Continuing to build on the economic success the city has seen the past few years, Glendale councilmembers approved the fiscal year 2019-20 budget June 11.
During that same meeting, officials approved a decrease in property and secondary tax rates.
The budget, which totals $736 million, is a 6.8% increase over the prior year’s $689 million budget. The increase is mainly attributable to the capital plan, which includes a major expansion of the Pyramid Peak Water Treatment Plant for which the city of Peoria is paying.
With the passing of the FY 19-20 budget, city officials hope to align the budget with the strategic plan, ensure resource allocation is aligned with city council priorities, and include numerous initiatives dealing with the perspectives of citizens.
“To all citizens, you can assure that this city is being good stewards of your tax dollars and are focused on driving value for customers. That is the fundamental difference between success and failure,” City Manager Kevin Phelps said.
Phelps pointed to $236 million earmarked for the city’s operating budget, which provides police, fire, jail, emergency medical, 9-1-1 and other vital services for citizens.
“If we take that $236 million of operating budget and divide it by our estimated populations, which as of 2018 was 247,804, we spend approximately $952 per year, per capital, for all those services for citizens,” Phelps said. “Basically, that is $80 per month.”
While the budget passed six to one, Barrel Councilman Bart Turner was the lone dissenting vote.
“One month ago I voted no on this budget because it is more that just allocating dollars to departments.

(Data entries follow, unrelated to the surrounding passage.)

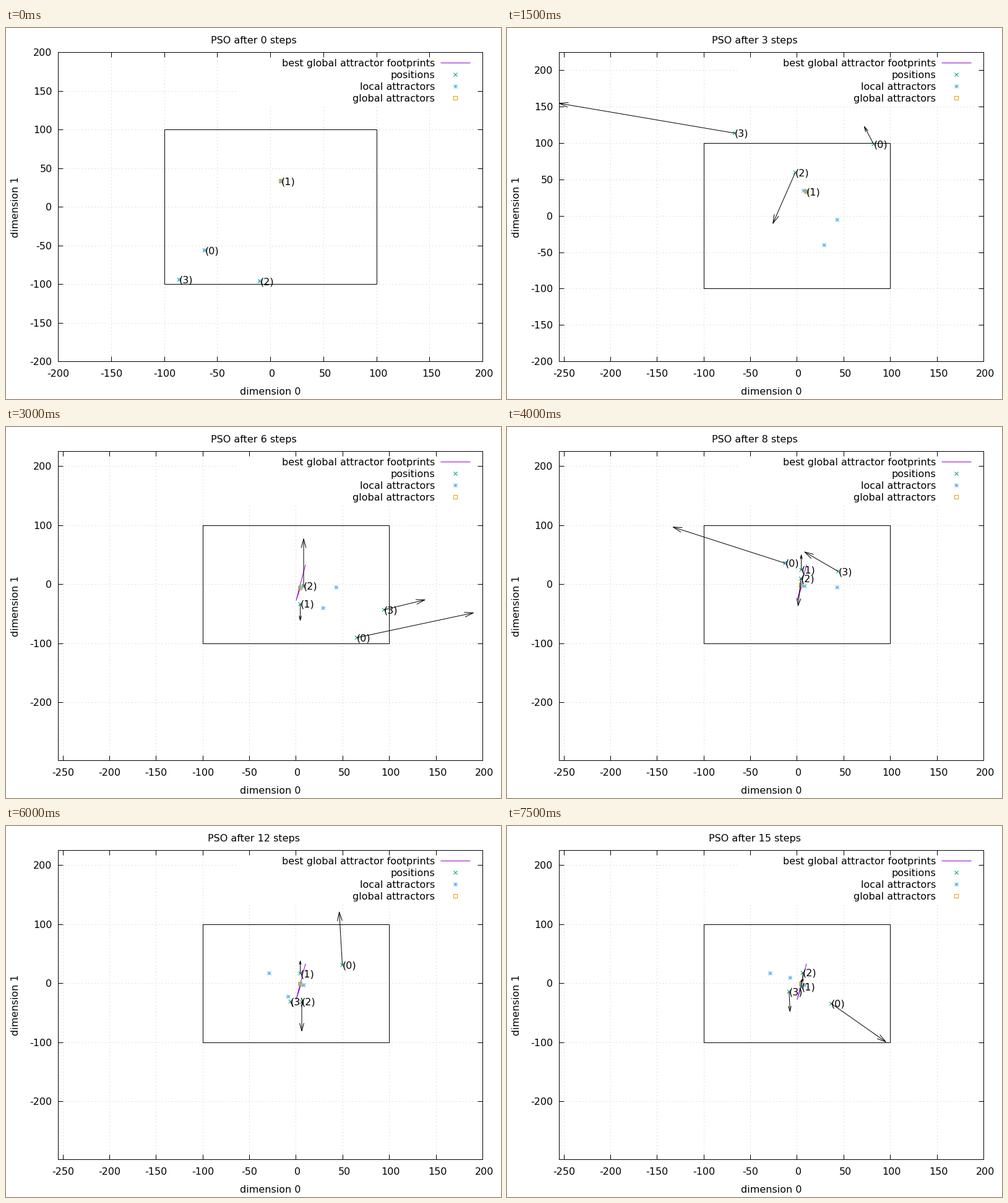
A matplotlib script for the animation above (8000 ms loop, 800 by 600 pixels).

```python
import math
import matplotlib.pyplot as plt
from matplotlib.animation import FuncAnimation
from matplotlib.patches import Rectangle

plt.rcParams.update({"font.family": "DejaVu Sans", "path.snap": False,
                     "lines.solid_capstyle": "butt", "lines.dash_capstyle": "butt"})
PX = 0.72  # points per pixel at 100 dpi
L, R, T, B = 84.5, 770.5, 39.5, 539.5
PURPLE, GREEN, BLUE, ORANGE = "#9400d3", "#009e73", "#56b4e9", "#e69f00"
STEPS = 16

# wide first flight of each particle, one key point per step
LAUNCH = [
    [(-62, -56), (29, -40), (92, 75), (82, 99), (-5, -99.5),
     (-60, -132), (65, -90), (107, -25), (-13, 36)],
    [(10, 33.5)] * 5,
    [(-10, -96), (7, 35), (22, 130), (-2, 60), (0, -27),
     (8, -83), (8, -3), (7, 56), (4, 10)],
    [(-86, -94), (43, -5), (121, 73), (-67, 114), (-78, 24),
     (50, -60), (94, -43), (80, -11), (44, 22)],
]
# fading swing that follows: centre x, y, reach x, y and step of the upper peak
SWING = [(12, 28, 52, 80, 13), (4.4, -2, 0, 19, 12.1),
         (6, 4, 0, 38, 14.3), (-8, -4, 2, 31, 13.7)]
PERIOD, FADE = 4.1, 0.92


def position(i, t):
    if t < len(LAUNCH[i]):
        return LAUNCH[i][t]
    cx, cy, rx, ry, peak = SWING[i]
    wave = 2 * math.pi / PERIOD
    fade = FADE ** (t - 12)
    return (cx + rx * fade * math.cos(wave * (t - peak + 1.5)),
            cy + ry * fade * math.cos(wave * (t - peak)))


def cost(p):
    """Bowl that the swarm tries to descend."""
    return 1.33 * (p[0] - 4) ** 2 + (p[1] + 1.5) ** 2


PATHS = [[position(i, t) for t in range(STEPS)] for i in range(len(LAUNCH))]


def tip(path, t):
    """Where the current velocity would carry a particle next."""
    (x0, y0), (x, y) = path[max(t - 1, 0)], path[t]
    return 2 * x - x0, 2 * y - y0


def view(t):
    """Limits only ever grow, to hold the arrow tips."""
    xs, ys = zip(*(tip(p, s) for p in PATHS for s in range(t + 1)))
    return min(-200, *xs), max(200, *xs), min(-200, *ys), max(200, *ys)


def global_trail(t):
    trail = []
    for s in range(t + 1):
        best = min((path[s] for path in PATHS), key=cost)
        if not trail or cost(best) < cost(trail[-1]):
            trail.append(best)
    return trail


fig = plt.figure(figsize=(8, 6), dpi=100, facecolor="white")
ax = fig.add_axes([0, 0, 1, 1])


def line(xs, ys, color="black", **kw):
    ax.plot(xs, ys, color=color, lw=PX, **kw)


def text(x, y, s, ha="center"):
    ax.text(x, y + 5.5, s, ha=ha, va="baseline", fontsize=16 * PX)


STROKES = {
    "x": [((-3, 3), (-3, 3)), ((-3, 3), (3, -3))],
    "+": [((-3, 3), (0, 0)), ((0, 0), (-3, 3))],
    "s": [((-3, 3, 3, -3, -3, 3), (-3, -3, 3, 3, -3, -3))],
}


def mark(x, y, shapes, color):
    for shape in shapes:
        for dx, dy in STROKES[shape]:
            line([x + d for d in dx], [y + d for d in dy], color)


def arrow(x0, y0, x1, y1):
    size = math.hypot(x1 - x0, y1 - y0)
    if size < 0.5:
        return
    head, ang = min(15, 0.28 * size), math.atan2(y1 - y0, x1 - x0)
    line([x0, x1], [y0, y1], zorder=4)
    (ax0, ay0), (ax1, ay1) = [
        (x1 - head * math.cos(ang + s), y1 - head * math.sin(ang + s))
        for s in (-math.pi / 12, math.pi / 12)]
    line([ax0, x1, ax1], [ay0, y1, ay1], zorder=4)


def crisp(p):
    return [math.floor(v + 1e-6) + 0.5 for v in p]


def ticks(lo, hi):
    step = 50 if hi - lo < 500 else 100
    return range(math.ceil(lo / step) * step, 201, step)


def frame_axes(limits, to_px):
    xmin, xmax, ymin, ymax = limits
    dots = dict(color="#d2d2d2", dashes=(1.4, 4), zorder=1)
    for v in ticks(xmin, xmax):
        x = crisp(to_px(v, 0))[0]
        if xmin < v < xmax:
            line([x, x], [B, T], **dots)
        line([x, x], [T, T + 8])
        line([x, x], [B, B - 8])
        text(x + (2.5 if v >= 0 else 0), 558.5, str(v))
    for v in ticks(ymin, ymax):
        y = crisp(to_px(0, v))[1]
        if ymin < v < ymax:
            line([L, R], [y, y], **dots)
        line([L, L + 8], [y, y])
        line([R, R - 8], [y, y])
        text(74.5, y, str(v), "right")
    ax.add_patch(Rectangle((372, 47.5), 390, 77, fc="white", ec="none", zorder=1.5))
    box(L, T, R, B)
    text(427.5, 587.5, "dimension 0")
    ax.text(20, 289.5, "dimension 1", rotation=90, rotation_mode="anchor",
            ha="center", va="baseline", fontsize=16 * PX)


def box(x0, y0, x1, y1):
    line([x0, x1, x1, x0, x0], [y0, y0, y1, y1, y0], solid_capstyle="projecting")


def legend():
    names = ("best global attractor footprints", "positions",
             "local attractors", "global attractors")
    for i, name in enumerate(names):
        text(693.5, 56.5 + 19 * i, name, "right")
    line([702.5, 750.5], [56.5, 56.5], PURPLE)
    mark(726.5, 75.5, "x", GREEN)
    mark(726.5, 94.5, "x+", BLUE)
    mark(726.5, 113.5, "s", ORANGE)


def draw(t):
    ax.clear()
    ax.set(xlim=(0, 800), ylim=(600, 0))
    ax.axis("off")
    limits = xmin, xmax, ymin, ymax = view(t)

    def to_px(x, y):
        return (L + (x - xmin) / (xmax - xmin) * (R - L),
                B - (y - ymin) / (ymax - ymin) * (B - T))

    frame_axes(limits, to_px)
    text(400.5, 19.5, f"PSO after {t} steps")
    box(*crisp(to_px(-100, 100)), *crisp(to_px(100, -100)))

    trail = [to_px(*p) for p in global_trail(t)]
    line(*zip(*trail), color=PURPLE)
    for path in PATHS:
        mark(*to_px(*path[t]), "x", GREEN)
    for path in PATHS:
        mark(*to_px(*min(path[:t + 1], key=cost)), "x+", BLUE)
    mark(*trail[-1], "s", ORANGE)

    for i, path in enumerate(PATHS):
        x, y = to_px(*path[t])
        text(x, y, f"({i})", "left")
        arrow(x, y, *to_px(*tip(path, t)))
    legend()
    return []


anim = FuncAnimation(fig, draw, frames=STEPS, interval=500, init_func=lambda: [],
                     repeat=True, repeat_delay=0, blit=False)
plt.show()
```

We are creating three new staff positions — two deputy city managers and a senior staff position — in the city manager office,” Turner said. “It is a month later and we have not gotten any job descriptions, salary range or their responsibility or qualifications for those positions.”
Turner argued against Phelps adding the deputy city managers, one to focus on police and fire, with the second to focus on public affairs and special projects.
“The votes are obviously here to pass this budget, and I would not vote against it if I thought it would not pass,” Turner said. “But, without knowing what those positions are and their responsibility, with that I will vote no.”
Other councilmembers, however, praised staff for the new budget. They are already eyeing future budgets.
“In those future budget years, we need to look at what we already have before we start investing in new amenities for other parts of the city,” Ocotillo Councilman Jamie Aldama said. “I want to maintain the integrity of all the districts citywide, but we do need to get back to the equality services for other communities in the city.”
As for the tax rate changes, propery taxes decreased from $0.4407 to $0.4144 per $100 of assessed valuation.
The secondary tax rate, which pays for capital expenditures, will be reduced from $1.5357 to $1.4441 per $100.
“It is kind of unheard of a city decreasing a tax rate,” Sahuaro Councilman Ray Malnar said. “This really shows this council is committed to keeping the citizens taxes down.”